But that felt decidedly different along the Way. There’s something different about how a walk like this is treated or thought about in the U.K. For one thing, it’s called a “walk”, not a “hike; the path itself is called a “way” and not a “trail”. It may seem like mincing words, but words matter.
(I recently heard a discussion on a podcast between two non-outdoorsy men: what’s the difference between a hike and a walk? It was determined that a hike makes you sweaty and miserable.)
The people walking the Way were varied — from kids all the way up to senior citizens. We met other first-timer long-walkers, like us. Lots of women, and tourists from around the world.
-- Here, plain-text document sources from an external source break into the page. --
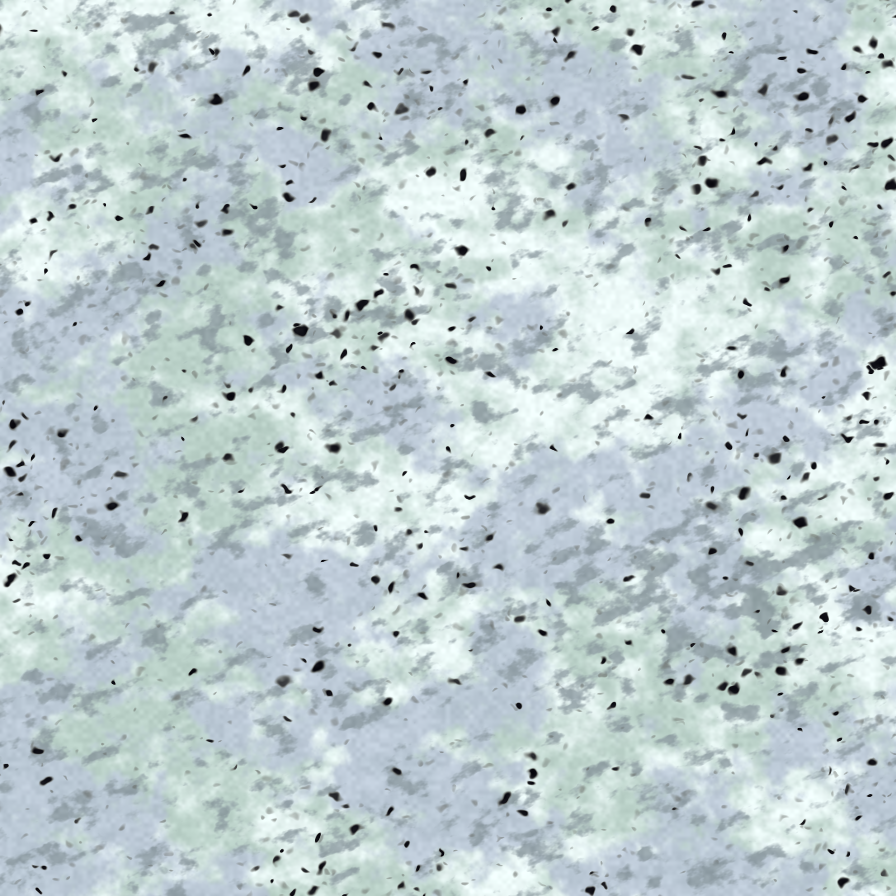
Reproduce this texture procedurally as a Shadertoy shader.

```glsl
// Pale speckled granite: white and green-grey feldspar with cloudy blue patches,
// a smoky band of darker veins, and clustered black mica flecks.
// Layered value noise makes the ground; jittered cells scatter the flecks.

const vec3 PALE  = vec3(0.93, 0.98, 0.975);
const vec3 GREEN = vec3(0.73, 0.82, 0.785);
const vec3 BLUE  = vec3(0.72, 0.77, 0.835);
const vec3 SMOKE = vec3(0.54, 0.595, 0.62);
const vec3 BROWN = vec3(0.40, 0.41, 0.39);
const vec3 MICA  = vec3(0.05, 0.05, 0.075);

float hash(vec2 p) {
    return fract(sin(dot(p, vec2(127.1, 311.7))) * 43758.5453);
}

mat2 rotate(float a) {
    float c = cos(a), s = sin(a);
    return mat2(c, -s, s, c);
}

float noise(vec2 p) {
    vec2 i = floor(p), f = fract(p);
    f = f * f * (3.0 - 2.0 * f);
    float low  = mix(hash(i), hash(i + vec2(1, 0)), f.x);
    float high = mix(hash(i + vec2(0, 1)), hash(i + vec2(1, 1)), f.x);
    return mix(low, high, f.y);
}

float fbm(vec2 p) {
    float sum = 0.0, amp = 0.533;
    for (int i = 0; i < 4; i++) {
        sum += amp * noise(p);
        p = rotate(0.6) * p * 2.03 + 17.3;
        amp *= 0.5;
    }
    return sum;
}

// Soft elliptical falloff around a centre
float blob(vec2 p, vec2 centre, vec2 size) {
    vec2 d = (p - centre) / size;
    return exp(-dot(d, d));
}

// Where flecks gather
float clusterAt(vec2 p) {
    float patches = smoothstep(0.42, 0.72, fbm(p * vec2(6.0, 8.0) + 41.0));
    return clamp(patches + 0.4 * blob(p, vec2(0.85, 0.85), vec2(0.22)), 0.0, 1.0);
}

// Coverage of scattered flecks; radius is a fraction of one cell
float flecks(vec2 uv, float cells, float radius, float sparse, float dense, float seed) {
    vec2 p = uv * cells, home = floor(p);
    float cover = 0.0;
    for (int y = -1; y <= 1; y++)
    for (int x = -1; x <= 1; x++) {
        vec2 cell = home + vec2(x, y), key = cell + seed;
        vec2 centre = cell + vec2(hash(key + 3.1), hash(key + 7.7));
        float chance = mix(sparse, dense, clusterAt(centre / cells));
        float present = step(hash(key + 11.9), chance);
        float pick = hash(key + 19.3);
        float r = radius * mix(0.5, 1.2, pick * pick);
        vec2 d = rotate(0.3 + 1.8 * (hash(key + 23.7) - 0.5)) * (p - centre);
        float dist = length(d * vec2(0.8, 1.25));
        float strength = mix(0.55, 1.0, hash(key + 31.3));
        cover = max(cover, present * strength * (1.0 - smoothstep(0.3 * r, 1.4 * r, dist)));
    }
    return cover;
}

vec3 ground(vec2 uv) {
    // Pale crystals over green-grey, from broad clouds to fine mottling
    float broad = fbm(uv * vec2(5.0, 7.0) + 3.0);
    float fine = fbm(uv * vec2(34.0, 40.0) + 9.0);
    float light = smoothstep(0.35, 0.63, 0.5 * broad + 0.5 * fine);
    vec3 col = mix(GREEN, PALE, light);

    // Blue clouds with ragged edges
    float cloud = 0.7 * fbm(uv * vec2(9.0, 11.0) + 60.0) + 0.3 * fbm(uv * 45.0 + 5.0);
    col = mix(col, BLUE, 0.85 * smoothstep(0.46, 0.6, cloud));

    // Smoky band and small grey stains
    float band = blob(uv, vec2(0.82, 0.34), vec2(0.2, 0.075));
    float stain = fbm(rotate(0.35) * uv * vec2(42.0, 64.0) + 80.0);
    float smoke = smoothstep(0.55, 0.76, stain + 0.16 * band);
    return mix(col, SMOKE, 0.8 * smoke);
}

void mainImage(out vec4 fragColor, in vec2 fragCoord) {
    vec2 uv = fragCoord / iResolution.y;
    vec3 col = ground(uv);

    // Ragged outlines for the flecks
    vec2 wobble = vec2(noise(uv * 130.0), noise(uv * 130.0 + 50.0)) - 0.5;
    vec2 p = uv + 0.007 * wobble;

    // Faint brown grains, then black mica with a brown rim
    float faint = flecks(p, 70.0, 0.28, 0.12, 0.36, 120.0);
    col = mix(col, BROWN, 0.6 * faint);
    float mica = flecks(p, 42.0, 0.25, 0.09, 0.46, 0.0);
    col = mix(col, BROWN, smoothstep(0.0, 0.5, mica) * 0.8);
    col = mix(col, MICA, smoothstep(0.3, 0.8, mica));

    // Fine surface grain
    col += 0.07 * (noise(uv * 190.0 + 30.0) - 0.5);
    fragColor = vec4(clamp(col, 0.0, 1.0), 1.0);
}
```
The journey was safe but not sanitized; strenuous but possible for someone like me (gym-phobic with obstreperous tendons) — especially since we were fortunate enough to be able to sleep in real beds at night, and have the bulk of our luggage transferred on ahead of us.
It was refreshing and surprising, to feel like I could belong in an experience like this. I felt new possibilities blooming.
What I loved most about walking the Way was the variation of landscape. The route took us through farmland, up and down mountains, across moors, through forests, along lochs.
One of the biggest challenges was, of course, the weather. It was changeable, often going from pouring rain to sun and then back again multiple times a day. Layers are a necessity.
I was lucky to have found what turned out to be the perfect accompaniment to the walk: The Wild Places, by Robert MacFarlane, which at times visits the very places we walked through.
Aside from having a book friend, here are a couple of other things I learned about having the best walk along the West Highland Way:
Make sure you test your rain gear before you go by walking in a downpour
Several of our allegedly waterproof things couldn’t stand up to the Scottish weather. The best thing I bought was this $15 rain jacket
Bring local guides to flora and fauna
I bemoaned my lack of a Scottish bird guide the entire walk
Break in your hiking shoes well
We broke in ours for about three months
Carry more socks, less water
The first day, I weighed myself down by carrying about 15 pounds of water in my backpack. Not necessary. The Way goes through towns at least a couple of times a day, so they’re ample opportunity to refill water bottles, in addition to the countless mountain streams. Dry socks, however, are a precious commodity
Bring walking sticks
We saw lots of people walking the way without them, but I was grateful for mine — they prevented multiple falls, and helped take pressure off my knees when they were complaining (http://amzn.to/2huV9sE)
Walking the Way was hard and beautiful. Going by foot is a unique and fascinating way to see a country. To find out more about the West Highland Way, and the many other long-distance foot paths through Scotland, go to VisitScotland.com.